[Data items]
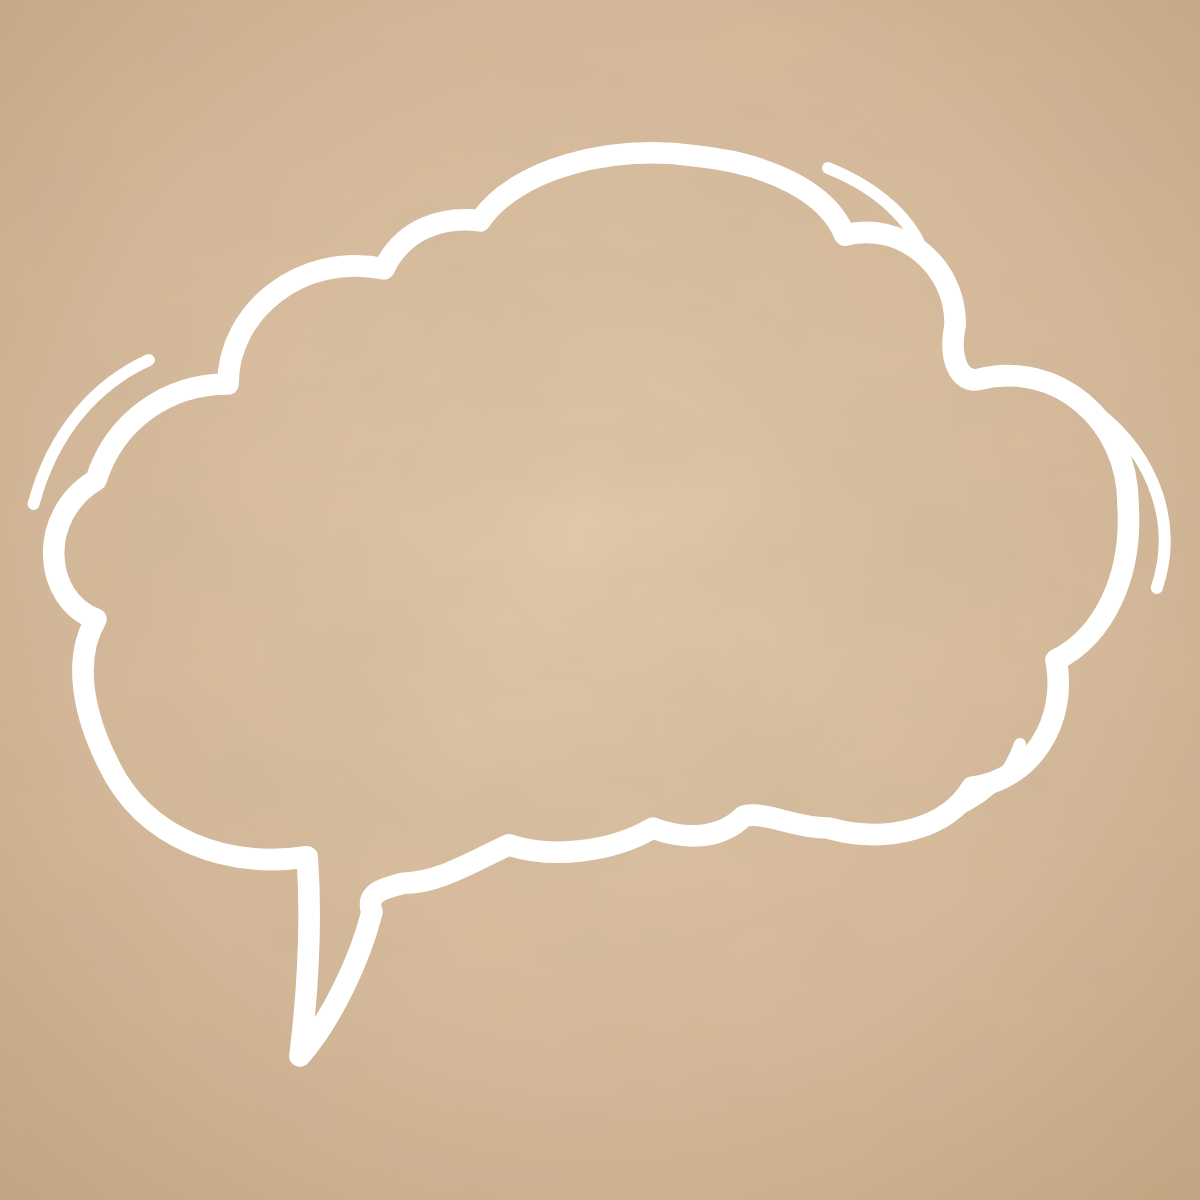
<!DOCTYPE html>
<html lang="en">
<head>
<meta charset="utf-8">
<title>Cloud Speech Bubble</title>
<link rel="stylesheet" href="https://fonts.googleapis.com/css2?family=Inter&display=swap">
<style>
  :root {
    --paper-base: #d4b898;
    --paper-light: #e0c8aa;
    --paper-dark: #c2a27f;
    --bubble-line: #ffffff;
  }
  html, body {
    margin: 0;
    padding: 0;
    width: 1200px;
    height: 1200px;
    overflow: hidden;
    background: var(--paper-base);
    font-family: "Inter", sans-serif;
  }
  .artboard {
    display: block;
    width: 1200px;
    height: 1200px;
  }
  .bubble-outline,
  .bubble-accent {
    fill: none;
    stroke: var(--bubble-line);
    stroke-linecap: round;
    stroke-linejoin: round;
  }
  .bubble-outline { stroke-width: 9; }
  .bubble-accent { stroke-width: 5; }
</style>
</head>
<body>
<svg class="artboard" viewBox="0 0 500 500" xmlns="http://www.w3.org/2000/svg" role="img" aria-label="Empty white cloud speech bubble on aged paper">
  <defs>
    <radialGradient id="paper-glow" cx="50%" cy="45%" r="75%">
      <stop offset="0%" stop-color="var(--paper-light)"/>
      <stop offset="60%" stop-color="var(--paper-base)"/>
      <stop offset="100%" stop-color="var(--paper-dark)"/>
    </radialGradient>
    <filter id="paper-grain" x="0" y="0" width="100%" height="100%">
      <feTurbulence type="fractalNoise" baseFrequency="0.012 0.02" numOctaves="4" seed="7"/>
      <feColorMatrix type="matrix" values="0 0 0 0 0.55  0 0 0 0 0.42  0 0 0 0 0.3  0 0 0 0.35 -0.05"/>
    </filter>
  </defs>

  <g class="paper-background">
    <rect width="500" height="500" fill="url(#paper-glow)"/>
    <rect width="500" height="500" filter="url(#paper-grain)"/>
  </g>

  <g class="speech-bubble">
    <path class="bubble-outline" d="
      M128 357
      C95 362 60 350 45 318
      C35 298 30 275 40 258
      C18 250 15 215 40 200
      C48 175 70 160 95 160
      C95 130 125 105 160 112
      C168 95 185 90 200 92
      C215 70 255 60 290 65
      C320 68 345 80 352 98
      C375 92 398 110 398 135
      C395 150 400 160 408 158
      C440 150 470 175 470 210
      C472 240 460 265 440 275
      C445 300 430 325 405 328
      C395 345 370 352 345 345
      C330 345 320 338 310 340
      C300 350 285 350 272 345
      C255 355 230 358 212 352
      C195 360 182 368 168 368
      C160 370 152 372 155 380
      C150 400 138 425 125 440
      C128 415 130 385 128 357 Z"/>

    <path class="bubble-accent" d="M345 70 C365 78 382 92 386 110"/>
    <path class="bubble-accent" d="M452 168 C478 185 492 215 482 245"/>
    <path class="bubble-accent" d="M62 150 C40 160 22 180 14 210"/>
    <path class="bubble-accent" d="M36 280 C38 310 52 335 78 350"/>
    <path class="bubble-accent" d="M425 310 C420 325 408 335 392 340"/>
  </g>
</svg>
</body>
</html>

- Exercise
From the data above, count the lines that contain "stroke" and write only that count.

- Your solution
5